Girl Panic: Duran Duran Returns To Rude Bits, Seductive Scenes
Duran Duran likes naughty fantasies.
Other bands get busted for drugs or tossing television sets out hotel windows. After thirty years in the music business, Duran Duran gets banned for music videos even in the anything-goes 21st century.
In the glitzy nine-minute video “Girl Panic,” Duran Duran, played by legendary supermodels, depicts tongue-in-cheek debauchery in a sleek London hotel.
Naomi Campbell, who plays lead singer Simon Le Bon in the video, wakes up surrounded by svelte women clad in various lingerie bondage get-ups. A gorgeous girl French-kisses – gasp! – another beautiful girl.In one scene, fashion divas Cindy Crawford and Yasmin Le Bon enter an elevator with drummer Roger Taylor, who plays a bellhop. A few seconds later, the women exit, and Taylor looks a tad, well, rumpled and confused. What ever did those girls do to him?
Hard-core raunchy, the video isn’t. But MTV and VH1 apparently consider it too racy for their viewers’ peepers as the two channels have banned “Girl Panic.” It’s perplexing given some of their previous programming such as “Skins,” which was eventually cancelled because advertisers’ reaction to its depiction of sex and drug use by teens.
The channels also criticized the video’s “blatant product placement.” Hmm, yes, so do major motion pictures (Ever seen a James Bond movie?) and Lady Gaga videos. (Hello, “Telephone.”)
Women, who make up the overwhelmingly majority of Duran Duran fans, dream of luxury and escapism. The Savoy Hotel, where “Girl Panic” was filmed in June, whisks a Duranie into a bedroom world of champagne and afternoon sex. So what if the video features a Rolls Royce, Louis Vitton luggage and Swarovski crystals? Duran Duran raised their fans from a young age to desire the ultimate things in life.
They also gave us on healthy dose of eroticism in our teen years.
In their first banned video “Girls on Film,” myriad steamy scenes transpire in a wrestling ring as the band plays their instruments in the background. Two girls in gauzy lingerie engage in a pillow fight while straddling a whipped-cream covered pole and surrendering to a kiss. In another scene, a woman in a white fringed cowgirl outfit rides a man-horse in a black G-string before leading him off-stage on a leash. Yes, the video contained some rude bits. It made Duran Duran famous in 1981. It made their fans tingle.
For MTV, the band generated a shorter, tamer version of “Girls on Film.” Still, the X-rated version lingered on the shelf at a video store. Duranies and adolescent boys, whether they admitted it or not, figured out ways to see the “night version” of “Girls on Film” numerous times.

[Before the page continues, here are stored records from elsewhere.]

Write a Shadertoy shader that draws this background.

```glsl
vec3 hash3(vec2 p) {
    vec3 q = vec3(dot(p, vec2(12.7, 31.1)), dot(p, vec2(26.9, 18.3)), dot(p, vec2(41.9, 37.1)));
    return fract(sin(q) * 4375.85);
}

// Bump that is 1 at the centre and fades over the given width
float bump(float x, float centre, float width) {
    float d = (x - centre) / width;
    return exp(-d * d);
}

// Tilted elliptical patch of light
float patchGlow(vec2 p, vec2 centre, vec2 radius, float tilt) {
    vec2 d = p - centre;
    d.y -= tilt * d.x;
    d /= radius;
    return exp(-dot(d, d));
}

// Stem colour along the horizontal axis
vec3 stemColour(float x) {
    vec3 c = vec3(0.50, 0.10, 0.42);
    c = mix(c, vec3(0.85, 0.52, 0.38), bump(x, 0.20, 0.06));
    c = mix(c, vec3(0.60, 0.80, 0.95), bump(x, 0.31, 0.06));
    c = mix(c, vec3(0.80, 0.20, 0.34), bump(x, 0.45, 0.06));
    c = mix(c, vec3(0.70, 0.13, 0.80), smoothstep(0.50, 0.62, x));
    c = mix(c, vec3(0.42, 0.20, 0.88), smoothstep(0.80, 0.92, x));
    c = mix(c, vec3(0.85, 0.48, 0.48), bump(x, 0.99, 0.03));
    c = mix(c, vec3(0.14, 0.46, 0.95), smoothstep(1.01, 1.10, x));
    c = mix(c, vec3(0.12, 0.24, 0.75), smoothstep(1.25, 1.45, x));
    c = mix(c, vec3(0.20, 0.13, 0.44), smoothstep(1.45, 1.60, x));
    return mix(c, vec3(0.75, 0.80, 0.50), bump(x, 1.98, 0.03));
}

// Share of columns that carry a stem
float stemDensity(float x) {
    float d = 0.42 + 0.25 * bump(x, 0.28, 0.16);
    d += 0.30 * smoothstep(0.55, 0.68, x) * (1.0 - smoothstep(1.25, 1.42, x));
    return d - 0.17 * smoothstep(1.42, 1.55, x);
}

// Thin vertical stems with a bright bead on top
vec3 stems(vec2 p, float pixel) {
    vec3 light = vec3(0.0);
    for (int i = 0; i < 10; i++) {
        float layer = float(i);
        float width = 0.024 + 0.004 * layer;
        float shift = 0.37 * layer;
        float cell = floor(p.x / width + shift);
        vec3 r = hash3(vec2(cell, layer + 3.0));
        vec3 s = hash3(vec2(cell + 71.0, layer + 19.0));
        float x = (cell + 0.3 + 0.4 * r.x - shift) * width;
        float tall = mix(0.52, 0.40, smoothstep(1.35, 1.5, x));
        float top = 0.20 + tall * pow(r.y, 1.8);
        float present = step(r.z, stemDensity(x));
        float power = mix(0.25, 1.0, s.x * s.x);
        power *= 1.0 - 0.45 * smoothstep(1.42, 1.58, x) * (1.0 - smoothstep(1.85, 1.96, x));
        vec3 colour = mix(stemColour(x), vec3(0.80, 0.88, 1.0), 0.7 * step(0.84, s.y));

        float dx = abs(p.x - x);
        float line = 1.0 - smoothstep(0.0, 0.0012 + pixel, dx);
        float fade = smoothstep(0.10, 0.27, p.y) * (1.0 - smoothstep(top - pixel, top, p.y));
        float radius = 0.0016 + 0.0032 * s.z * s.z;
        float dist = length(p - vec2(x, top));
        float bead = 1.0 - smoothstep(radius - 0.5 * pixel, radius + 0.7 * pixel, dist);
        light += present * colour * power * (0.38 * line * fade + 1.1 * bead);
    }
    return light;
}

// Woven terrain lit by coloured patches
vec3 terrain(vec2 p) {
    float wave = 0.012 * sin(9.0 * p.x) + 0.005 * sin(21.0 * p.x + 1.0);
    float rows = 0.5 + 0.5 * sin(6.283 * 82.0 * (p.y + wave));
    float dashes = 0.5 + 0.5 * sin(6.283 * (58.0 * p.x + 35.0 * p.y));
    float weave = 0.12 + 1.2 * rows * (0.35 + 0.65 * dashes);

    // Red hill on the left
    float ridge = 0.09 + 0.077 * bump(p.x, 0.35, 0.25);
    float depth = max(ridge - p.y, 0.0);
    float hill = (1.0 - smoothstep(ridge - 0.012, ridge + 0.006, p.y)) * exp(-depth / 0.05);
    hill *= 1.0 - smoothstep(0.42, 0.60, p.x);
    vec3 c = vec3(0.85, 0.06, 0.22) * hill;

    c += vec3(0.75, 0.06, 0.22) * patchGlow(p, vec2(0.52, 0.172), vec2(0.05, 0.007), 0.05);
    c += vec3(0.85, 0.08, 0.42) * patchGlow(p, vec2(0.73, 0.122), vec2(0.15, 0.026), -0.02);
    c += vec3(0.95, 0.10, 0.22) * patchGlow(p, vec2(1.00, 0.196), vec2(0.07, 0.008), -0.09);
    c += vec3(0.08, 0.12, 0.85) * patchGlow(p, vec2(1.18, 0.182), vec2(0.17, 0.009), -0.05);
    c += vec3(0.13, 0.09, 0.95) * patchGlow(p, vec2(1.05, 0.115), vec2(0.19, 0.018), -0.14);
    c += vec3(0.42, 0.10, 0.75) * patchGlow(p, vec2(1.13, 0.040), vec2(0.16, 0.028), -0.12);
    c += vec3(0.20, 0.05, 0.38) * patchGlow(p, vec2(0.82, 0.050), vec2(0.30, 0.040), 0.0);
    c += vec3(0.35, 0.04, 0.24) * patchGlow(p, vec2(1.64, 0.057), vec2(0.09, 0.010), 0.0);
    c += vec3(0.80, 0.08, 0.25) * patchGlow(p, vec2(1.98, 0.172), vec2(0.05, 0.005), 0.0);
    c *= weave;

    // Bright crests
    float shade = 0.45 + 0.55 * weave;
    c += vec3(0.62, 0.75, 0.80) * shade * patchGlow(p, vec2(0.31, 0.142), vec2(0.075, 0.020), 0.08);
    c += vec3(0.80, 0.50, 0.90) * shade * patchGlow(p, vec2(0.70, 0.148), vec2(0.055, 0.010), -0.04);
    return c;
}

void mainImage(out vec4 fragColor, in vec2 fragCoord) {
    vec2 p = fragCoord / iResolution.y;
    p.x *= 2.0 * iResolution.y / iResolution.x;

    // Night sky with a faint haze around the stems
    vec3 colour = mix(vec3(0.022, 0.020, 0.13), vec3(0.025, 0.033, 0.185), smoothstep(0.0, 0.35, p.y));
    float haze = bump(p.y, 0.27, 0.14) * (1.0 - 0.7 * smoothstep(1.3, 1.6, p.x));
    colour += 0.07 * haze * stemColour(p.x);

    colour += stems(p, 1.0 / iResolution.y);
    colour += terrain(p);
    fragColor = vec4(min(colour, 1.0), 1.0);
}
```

“The Chauffeur,” too, became legendary among Duranies. Never released on MTV, the 1982 black-and-white video tells the story of two beautiful female lovers, clad in black garter belts and bustiers, meeting clandestinely in an empty parking garage. The band doesn’t appear in the video, but every Duranie who watched the video knew that to fall into bed with a member required an initial investment in silk stockings and fuck-me heels.
“Girl Panic” brilliantly pays homage to both videos with hat-tips that only a die-hard Duranie can spot. But fans, or Duran Duran for that matter, no longer needs MTV or VH1. As someone tweeted, “Do they even show videos anymore?” Duranies who want to study “Girl Panic” repeatedly can unlike in the days when we camped in front of the television set for hours waiting to see “Save a Prayer.”
It certainly doesn’t hurt that MTV, which Duran Duran helped place into music history, dissed the new video. Any publicity, especially the provocative kind, is good publicity. Here’s predicting that the ban will undoubtedly lead to today’s teens – and their Gen X mothers – sneaking peek after peek of “Girl Panic” on their iPhones.